Response to Letter Regarding Article, “Human C-Reactive Protein Does Not Promote Atherosclerosis in Transgenic Rabbits”
We appreciate the comments by Nakajima and Saito on our recent article published in Circulation.1 The major question they raised was why human C-reactive protein (CRP) transgenic rabbits failed to exhibit other metabolic disorders, because emerging data support that CRP levels are elevated in patients with metabolic syndrome.2 It is well documented that elevated plasma CRP levels are associated with many pathological states such as cardiovascular diseases and metabolic syndrome; however, these associations do not necessarily mean that high levels of CRP can cause these diseases. Indeed, population genetics studies have failed to link CRP single-nucleotide polymorphisms to the increased risk of cardiovascular diseases, although CRP single-nucleotide polymorphisms are associated with marked increases in CRP levels.3,4 Also, there is no evidence to date to show that elevation of plasma CRP alone can lead to metabolic syndrome both clinically and experimentally. It is apparent that further experiments with appropriate large-animal models are required to investigate CRP functions in metabolic syndrome. Because metabolic syndrome is composed of several metabolic disorders (eg, hypertension, dyslipidemia, and hyperglycemia), which are mediated by multiple genes and many environmental factors, it is unlikely that overexpression of a single CRP gene in animals can lead to all these abnormalities. In fact, we have recently transgenically expressed human CRP in hypertensive animals and found that in the setting of hypertension, CRP does exert certain detrimental effects on both lipid and glucose metabolism (unpublished data). Taken together, CRP functions in both physiology and pathophysiology remain to be further elucidated with genetically modified large animals, as we reported in the study.1

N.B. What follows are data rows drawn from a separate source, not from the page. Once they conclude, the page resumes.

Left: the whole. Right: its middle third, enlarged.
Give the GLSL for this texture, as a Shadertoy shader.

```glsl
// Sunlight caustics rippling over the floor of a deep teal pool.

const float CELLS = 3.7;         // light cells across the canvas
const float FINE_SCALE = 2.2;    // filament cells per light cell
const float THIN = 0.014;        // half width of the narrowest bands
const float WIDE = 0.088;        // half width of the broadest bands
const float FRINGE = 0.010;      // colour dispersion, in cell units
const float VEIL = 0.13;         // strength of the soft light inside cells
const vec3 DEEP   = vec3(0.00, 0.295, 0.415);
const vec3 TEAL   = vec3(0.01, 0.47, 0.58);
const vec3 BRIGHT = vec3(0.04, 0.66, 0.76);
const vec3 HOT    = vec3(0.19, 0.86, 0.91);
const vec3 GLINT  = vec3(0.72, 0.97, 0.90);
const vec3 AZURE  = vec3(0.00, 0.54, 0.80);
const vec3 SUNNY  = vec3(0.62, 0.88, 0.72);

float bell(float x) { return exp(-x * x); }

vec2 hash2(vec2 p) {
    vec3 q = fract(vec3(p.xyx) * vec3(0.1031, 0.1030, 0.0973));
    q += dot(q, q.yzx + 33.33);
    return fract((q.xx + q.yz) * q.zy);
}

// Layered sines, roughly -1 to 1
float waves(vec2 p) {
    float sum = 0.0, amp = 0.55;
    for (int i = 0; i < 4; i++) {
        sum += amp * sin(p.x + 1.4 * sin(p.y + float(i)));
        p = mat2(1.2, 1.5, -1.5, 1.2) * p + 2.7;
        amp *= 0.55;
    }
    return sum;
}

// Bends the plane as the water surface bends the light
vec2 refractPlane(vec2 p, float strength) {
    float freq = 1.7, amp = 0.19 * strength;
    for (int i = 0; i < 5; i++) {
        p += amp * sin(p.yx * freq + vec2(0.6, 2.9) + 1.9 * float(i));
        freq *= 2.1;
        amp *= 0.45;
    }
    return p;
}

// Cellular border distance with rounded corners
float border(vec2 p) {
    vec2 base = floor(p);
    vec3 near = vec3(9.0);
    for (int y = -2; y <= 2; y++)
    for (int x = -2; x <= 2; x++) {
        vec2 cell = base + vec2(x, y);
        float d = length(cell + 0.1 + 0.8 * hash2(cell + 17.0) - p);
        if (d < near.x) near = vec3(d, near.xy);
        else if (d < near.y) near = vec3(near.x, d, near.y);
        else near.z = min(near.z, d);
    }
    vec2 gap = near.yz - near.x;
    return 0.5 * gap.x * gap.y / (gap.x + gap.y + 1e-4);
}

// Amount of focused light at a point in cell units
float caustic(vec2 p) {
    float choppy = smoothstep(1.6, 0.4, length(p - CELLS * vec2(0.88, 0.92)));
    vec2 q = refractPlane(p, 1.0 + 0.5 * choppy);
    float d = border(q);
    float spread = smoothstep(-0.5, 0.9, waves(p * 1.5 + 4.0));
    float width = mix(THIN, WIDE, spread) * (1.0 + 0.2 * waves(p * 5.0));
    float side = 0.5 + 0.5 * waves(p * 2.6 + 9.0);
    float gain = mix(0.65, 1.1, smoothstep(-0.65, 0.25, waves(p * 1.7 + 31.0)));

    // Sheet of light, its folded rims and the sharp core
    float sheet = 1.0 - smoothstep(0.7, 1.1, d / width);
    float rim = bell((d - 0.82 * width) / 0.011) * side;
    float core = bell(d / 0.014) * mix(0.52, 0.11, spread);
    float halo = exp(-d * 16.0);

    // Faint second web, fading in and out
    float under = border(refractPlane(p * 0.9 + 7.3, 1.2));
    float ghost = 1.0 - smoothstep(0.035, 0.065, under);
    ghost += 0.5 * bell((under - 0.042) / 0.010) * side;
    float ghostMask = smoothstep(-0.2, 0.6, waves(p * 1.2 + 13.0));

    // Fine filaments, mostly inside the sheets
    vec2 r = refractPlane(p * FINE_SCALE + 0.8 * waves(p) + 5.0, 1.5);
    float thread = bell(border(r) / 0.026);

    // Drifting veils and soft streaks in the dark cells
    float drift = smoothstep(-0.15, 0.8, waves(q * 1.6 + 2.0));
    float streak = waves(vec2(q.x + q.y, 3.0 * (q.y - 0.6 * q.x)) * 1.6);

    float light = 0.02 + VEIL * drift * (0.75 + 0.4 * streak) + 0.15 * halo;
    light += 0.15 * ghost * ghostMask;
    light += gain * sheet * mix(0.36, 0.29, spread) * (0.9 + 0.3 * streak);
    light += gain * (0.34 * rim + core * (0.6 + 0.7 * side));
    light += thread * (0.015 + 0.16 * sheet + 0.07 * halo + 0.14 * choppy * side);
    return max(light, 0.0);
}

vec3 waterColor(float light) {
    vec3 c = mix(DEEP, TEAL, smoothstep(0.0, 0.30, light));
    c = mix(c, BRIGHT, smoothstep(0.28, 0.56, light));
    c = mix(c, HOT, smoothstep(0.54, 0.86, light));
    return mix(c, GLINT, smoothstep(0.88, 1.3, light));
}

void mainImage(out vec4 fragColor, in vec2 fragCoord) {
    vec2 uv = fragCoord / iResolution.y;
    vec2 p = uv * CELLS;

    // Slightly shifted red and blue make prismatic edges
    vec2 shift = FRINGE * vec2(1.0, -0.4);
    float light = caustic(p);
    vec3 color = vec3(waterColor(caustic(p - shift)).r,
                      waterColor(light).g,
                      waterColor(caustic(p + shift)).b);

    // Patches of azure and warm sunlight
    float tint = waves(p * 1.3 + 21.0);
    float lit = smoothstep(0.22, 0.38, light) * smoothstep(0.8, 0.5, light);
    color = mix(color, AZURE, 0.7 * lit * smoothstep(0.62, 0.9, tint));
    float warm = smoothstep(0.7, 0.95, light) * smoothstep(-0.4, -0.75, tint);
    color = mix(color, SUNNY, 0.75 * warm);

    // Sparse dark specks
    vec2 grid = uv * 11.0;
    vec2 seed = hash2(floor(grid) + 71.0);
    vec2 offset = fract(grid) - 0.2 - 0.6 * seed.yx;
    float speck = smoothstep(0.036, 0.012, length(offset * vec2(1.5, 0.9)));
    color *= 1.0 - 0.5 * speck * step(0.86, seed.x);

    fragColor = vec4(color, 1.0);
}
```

Koike T, Kitajima S, Yu Y, Nishijima K, Zhang J, Ozaki Y, Morimoto M, Watanabe T, Bhakdi S, Asada Y, Chen YE, Fan J. Human C-reactive protein does not promote atherosclerosis in transgenic rabbits. Circulation. 2009; 120: 2088–2094.
Ridker PM, Buring JE, Cook NR, Rifai N. C-reactive protein, the metabolic syndrome, and risk of incident cardiovascular events: an 8-year follow-up of 14 719 initially healthy American women. Circulation. 2003; 107: 391–397.
Wang Q, Hunt SC, Xu Q, Chen YE, Province MA, Eckfeldt JH, Pankow JS, Song Q. Association study of CRP gene polymorphisms with serum CRP level and cardiovascular risk in the NHLBI Family Heart Study. Am J Physiol Heart Circ Physiol. 2006; 291: H2752–H2757.